University of Minnesota: Study suggests walnuts are bridge to better health as we age


University of Minnesota School of Public Health (SPH) researchers who reviewed data from the CARDIA study, including 20 years of diet history and 30 years of physical and clinical measurements, have found that participants who ate walnuts early on in life showed a greater likelihood for being more physically active, having a higher quality diet and experiencing a better heart disease risk profile as they aged into middle adulthood.

Their findings, published in Nutrition, Metabolism, & Cardiovascular Diseases, note that a possible explanation for the results could be due to the unique combination of nutrients found in walnuts and their effect on health outcomes.

Walnuts are the only tree nut that is a source of omega-3 alpha-linolenic acid, which may play a role in heart health, brain health and healthy aging. Additionally, one serving of walnuts contains a variety of other important nutrients to support overall health including protein, fiber, magnesium and a variety of antioxidants.
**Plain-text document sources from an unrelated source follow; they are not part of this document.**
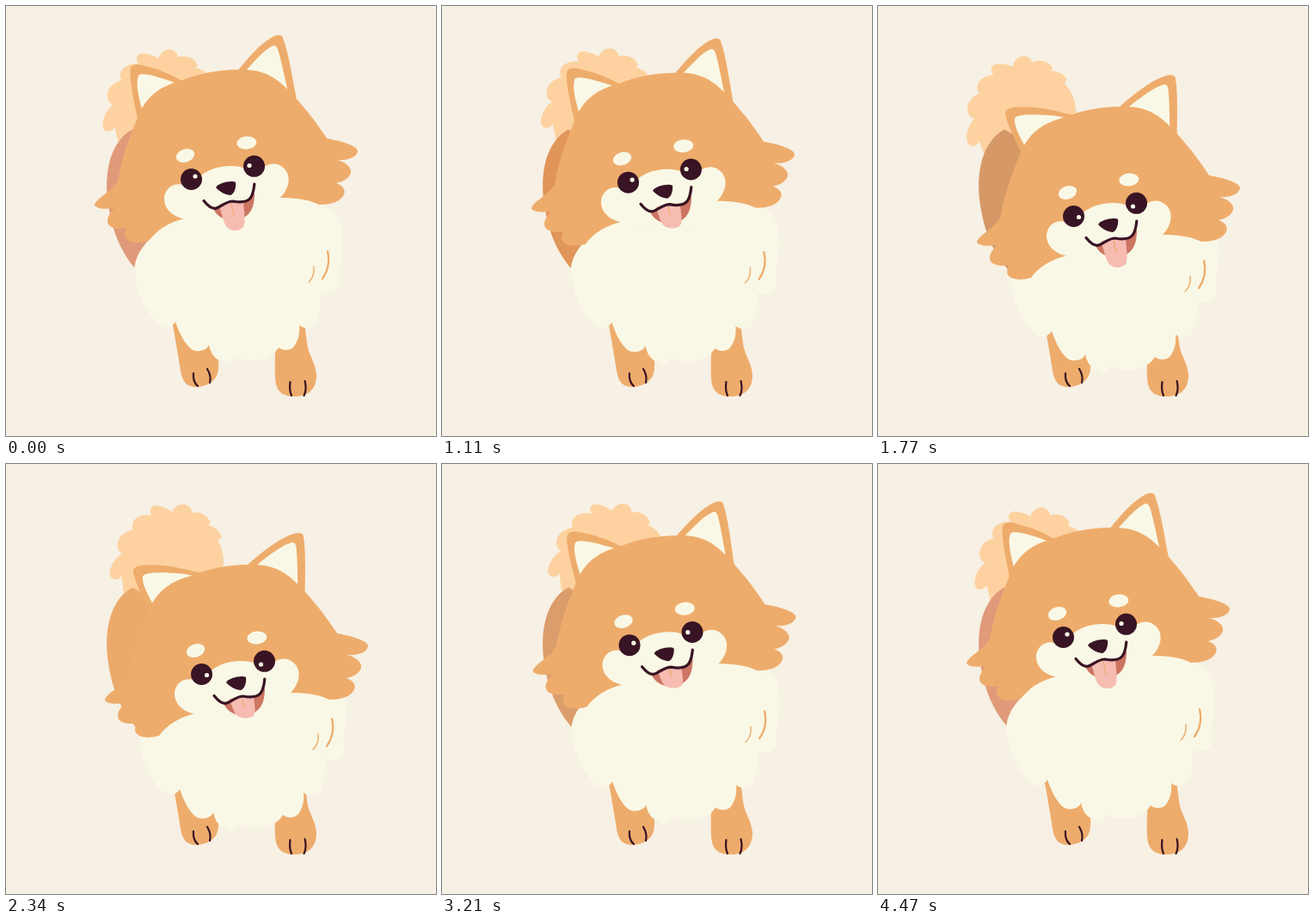
Animation, 500 px wide and 500 px high, one loop 4.53 s. Source, as an HTML page:

```html
<!DOCTYPE html>
<html lang="en">
<head>
<meta charset="utf-8">
<title>Happy dog</title>
<style>
  html, body { margin: 0; width: 100%; height: 100%; overflow: hidden; background: #f7f0e4; }
  svg { display: block; width: 100vw; height: 100vh; }
  .fur { fill: #eeac6c; }
  .white { fill: #f9f8e6; }
  .dark { fill: #381424; }
  .line { fill: none; stroke: #381424; stroke-width: 2.2; stroke-linecap: round; }
  .crease { stroke: #eeac6c; }
</style>
</head>
<body>
<svg viewBox="0 0 500 500">
  <path id="tail" fill="#fdd2a0" d="M150 172L130 162L125 143C121 151 111 149 111 141C111 131 117 121 123 117C115 115 114 102 119 97C122 92 128 90 132 88C128 82 131 74 139 71C143 69 147 69 151 69C146 60 151 56 159 57C166 58 171 60 174 62C177 54 184 50 190 52C195 54 197 57 197 60C207 57 217 61 220 69C220 70 219 71 217 72C226 73 233 79 235 84C233 87 232 88 231 88C237 96 241 106 241 118L240 165L200 190Z"/>
  <path id="body" d="M147 143.500C122 157 113 192 119 232C125 270 138 294 160 316L250 300L210 190C190 165 163 153 147 143.500Z"/>

  <g id="legs">
    <path class="fur" d="M190 350C195 375 200 405 203 424C205 437 210 443 222 443C238 442 247 433 247 420C248 411 246 403 237 393L240 350Z"/>
    <path class="fur" d="M314 370C314 395 312 415 313 433C314 449 322 454 336 454C352 454 361 445 361 429C360 414 352 407 350 392L346 360Z"/>
    <path class="line" d="M218 427Q217 437 223 442M234 422Q239 430 237 438M330.500 437Q329 446 332 453M347.500 436Q350 446 346.500 453"/>
  </g>

  <g id="chest">
    <path class="white" d="M168 270C154 284 147 299 150 314C154 338 164 358 178 371C184 376 193 374 197 367C202 382 209 395 217 400C225 403 234 400 236 394C238 404 244 413 251 412C253 417 260 419 266 407C273 412 283 413 292 412C304 411 313 404 317 397C321 401 330 401 334 397C340 390 342 380 341 371C348 377 361 376 364 360C366 350 366 341 366 332C374 336 386 334 388 324C389 314 387 309 388 303C393 288 393 264 388 250C383 238 373 233 362 228L300 200L220 220Z"/>
    <path class="line crease" d="M374 285Q378 303 368 317"/>
    <path class="line crease" style="stroke-width:1.4" d="M358 303Q359 315 352 321"/>
  </g>

  <g id="head">
    <g id="earL">
      <path class="fur" d="M153 131C148 108 143 82 145 72C147 67 155 67 163 70C180 74 195 81 210 90L235 102L180 130Z"/>
      <path class="white" d="M158 120C153 101 151 88 154 81C157 77 172 80 201 91L225 103L178 118Z"/>
    </g>
    <g id="earR">
      <path class="fur" d="M255 95L268 77C284 57 298 42 310 36C316 33 321 33 322 37C329 56 333 84 338 109L300 110Z"/>
      <path class="white" d="M262 95L275 80C290 62 302 50 309 47C314 44 316 49 318 57C322 72 325 88 328 100L300 105Z"/>
    </g>
    <path class="fur" d="M151 135C160 108 176 94 203 87C224 79 245 74 270 74C300 73 315 82 337 107C352 124 362 137 373 154C390 157 407 162 409 168C409 176 396 180 385 179C396 182 402 188 401 194C398 202 391 204 384 206C392 209 395 214 393 219C389 228 377 231 364 231C350 224 334 223 318 223L270 240L208 247C189 252 175 260 166 273C152 277 140 275 138 267C138 263 139 261 140 258C128 261 118 257 118 250C118 244 122 240 126 235C113 237 103 235 103 231C106 223 121 217 130 204C134 180 142 156 151 135Z"/>
    <path class="white" d="M208 248C191 244 183 234 184 222C187 207 202 203 215 212C224 195 240 186 262 186C275 186 283 191 290 196C300 184 312 180 321 187C332 195 331 211 318 224L300 258L215 258Z"/>
    <ellipse class="white" cx="208.500" cy="174" rx="11" ry="7.500" transform="rotate(-18 208.500 174)"/>
    <ellipse class="white" cx="279.800" cy="159" rx="11.500" ry="7.500" transform="rotate(-5 279.800 159)"/>
    <circle class="dark" cx="215.500" cy="201.500" r="12.500"/>
    <circle class="dark" cx="288.500" cy="186.300" r="12.500"/>
    <g id="glints" class="white">
      <circle cx="220" cy="198" r="2.600"/>
      <circle cx="283" cy="185.500" r="2.600"/>
    </g>
    <path class="dark" d="M244 211C246 206 262 202 267 205C268 211 265 219 261 220C256 220 248 216 244 211Z"/>
    <path fill="#cc7562" d="M241 236C250 233 256 229 263 227C275 229 283 226 289 217C289 235 284 243 273 248C258 252 247 247 241 236Z"/>
    <g id="tongue">
      <path fill="#f6bcb2" d="M247 231C251 240 252 250 256 256C261 263 272 262 276 257C279 251 277 240 276 228C268 230 258 226 247 231Z"/>
      <path class="line crease" style="stroke-width:1.200" d="M262 229Q263 238 265 244"/>
    </g>
    <path class="line" style="stroke-width:3.200" d="M230 226.500C236 234 241 237 246 234.500C253 231 257 227 264 227C274 229 280 228 284 223.500C288 218 288 213 288.800 207"/>
  </g>
</svg>
<script>
const LOOP = 4530, STEP = 30, LAST = 4470;
const $ = id => document.getElementById(id);
const [tail, body, chest, head, earL, earR, glints, tongue] =
  ['tail', 'body', 'chest', 'head', 'earL', 'earR', 'glints', 'tongue'].map($);

const ease = x => x * x * (3 - 2 * x);
const ramp = (t, from, to) => ease(Math.min(1, Math.max(0, (t - from) / (to - from))));
const mix = (a, b, k) => a + (b - a) * k;
const set = (el, value) => el.setAttribute('transform', value);

// Finds the pair of keys around t and the share between them
function between(times, t) {
  let i = 0;
  while (i < times.length - 2 && t >= times[i + 1]) i++;
  return [i, (t - times[i]) / (times[i + 1] - times[i])];
}

// Swing 0..1 with its own value at both ends of the loop
const beats = [0, 375, 840, 1305, 1770, 2235, 2700, 3165, 3630, 4095, LAST];
function swing(t, rest) {
  const value = i => i === 0 || i === beats.length - 1 ? rest : i % 2;
  const [i, k] = between(beats, t);
  return mix(value(i), value(i + 1), ease(k));
}

const shadeTimes = [0, 1110, 1770, 2340, 2910, 3630, LAST];
const shades = [
  [224, 154, 122], [224, 149, 90], [213, 152, 102], [235, 170, 107],
  [220, 158, 104], [218, 155, 114], [224, 154, 122]
];

function draw(t) {
  const down = ramp(t, 997, 1625) - ramp(t, 2769, 3397);
  set(head, `translate(${12 * down} ${43 * down})`);
  set(chest, `translate(${5 * down} ${11 * down})`);
  set(earL, `rotate(${-15.5 * down} 175 110)`);
  set(earR, `rotate(${11.2 * down} 305 100)`);
  set(glints, `translate(${1.5 * down} ${4.5 * down})`);

  set(tail, `rotate(${16 * (swing(t, 0.5) - 0.43)} 235 212)`);
  const pant = 1 - 0.3 * swing(t, 0);
  set(tongue, `translate(0 228) scale(1 ${pant}) translate(0 -228)`);

  const [i, k] = between(shadeTimes, t);
  const rgb = shades[i].map((c, n) => Math.round(mix(c, shades[i + 1][n], k)));
  body.setAttribute('fill', `rgb(${rgb})`);
}

const start = performance.now();
function tick() {
  const t = (performance.now() - start) % LOOP;
  draw(Math.min(LAST, Math.floor(t / STEP) * STEP));
  requestAnimationFrame(tick);
}
tick();
</script>
</body>
</html>
```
“Nut consumers showed an advantage in relation to diet quality but walnut consumers appear to have a better heart disease risk factor profile than the other groups, even after accounting for overall diet quality,” said Lyn Steffen, an associate professor in SPH and author of the study.

The study found:

Walnut consumers had higher self-reported physical activity scores than other nut and no nut consumers.
Compared to other nut consumers, eating walnuts was linked with a better heart disease risk profile, including lower BMI and blood pressure.
Eating walnuts was associated with less weight gain over the study period, and fewer participants who ate walnuts were classified as obese compared to other nut and no nut consumers.
Compared to no nut consumers, walnut consumers had significantly lower fasting blood glucose concentrations while other nut consumers had higher LDL-cholesterol.
Including walnuts in the diet during young adulthood was linked to a higher-quality diet in middle adulthood.
“Interestingly, walnut consumers had a better cardiovascular disease risk factor profile such as lower body mass index, weight gain, waist circumference, blood pressure and triglyceride concentration compared to other nut consumers,” said So-Yun Yi, a Ph.D. candidate at SPH. “Our study findings support the health claim of walnuts to be part of a healthy diet.”

While these results are positive and confirm earlier work from the CARDIA study on the health benefits of walnut intake, randomized controlled clinical trials should be done in other populations and settings to confirm the observations in the current study.

Additionally, some of the outcomes for heart disease risk factors relating to cholesterol and lipids in the current study are inconsistent with previous randomized controlled trials. This could be related to differences in study design, including duration of the study or amount of nut intake. The researchers did not isolate other specific nuts in their database, so findings do not reflect benefits, or lack of benefits, related to other specific nuts.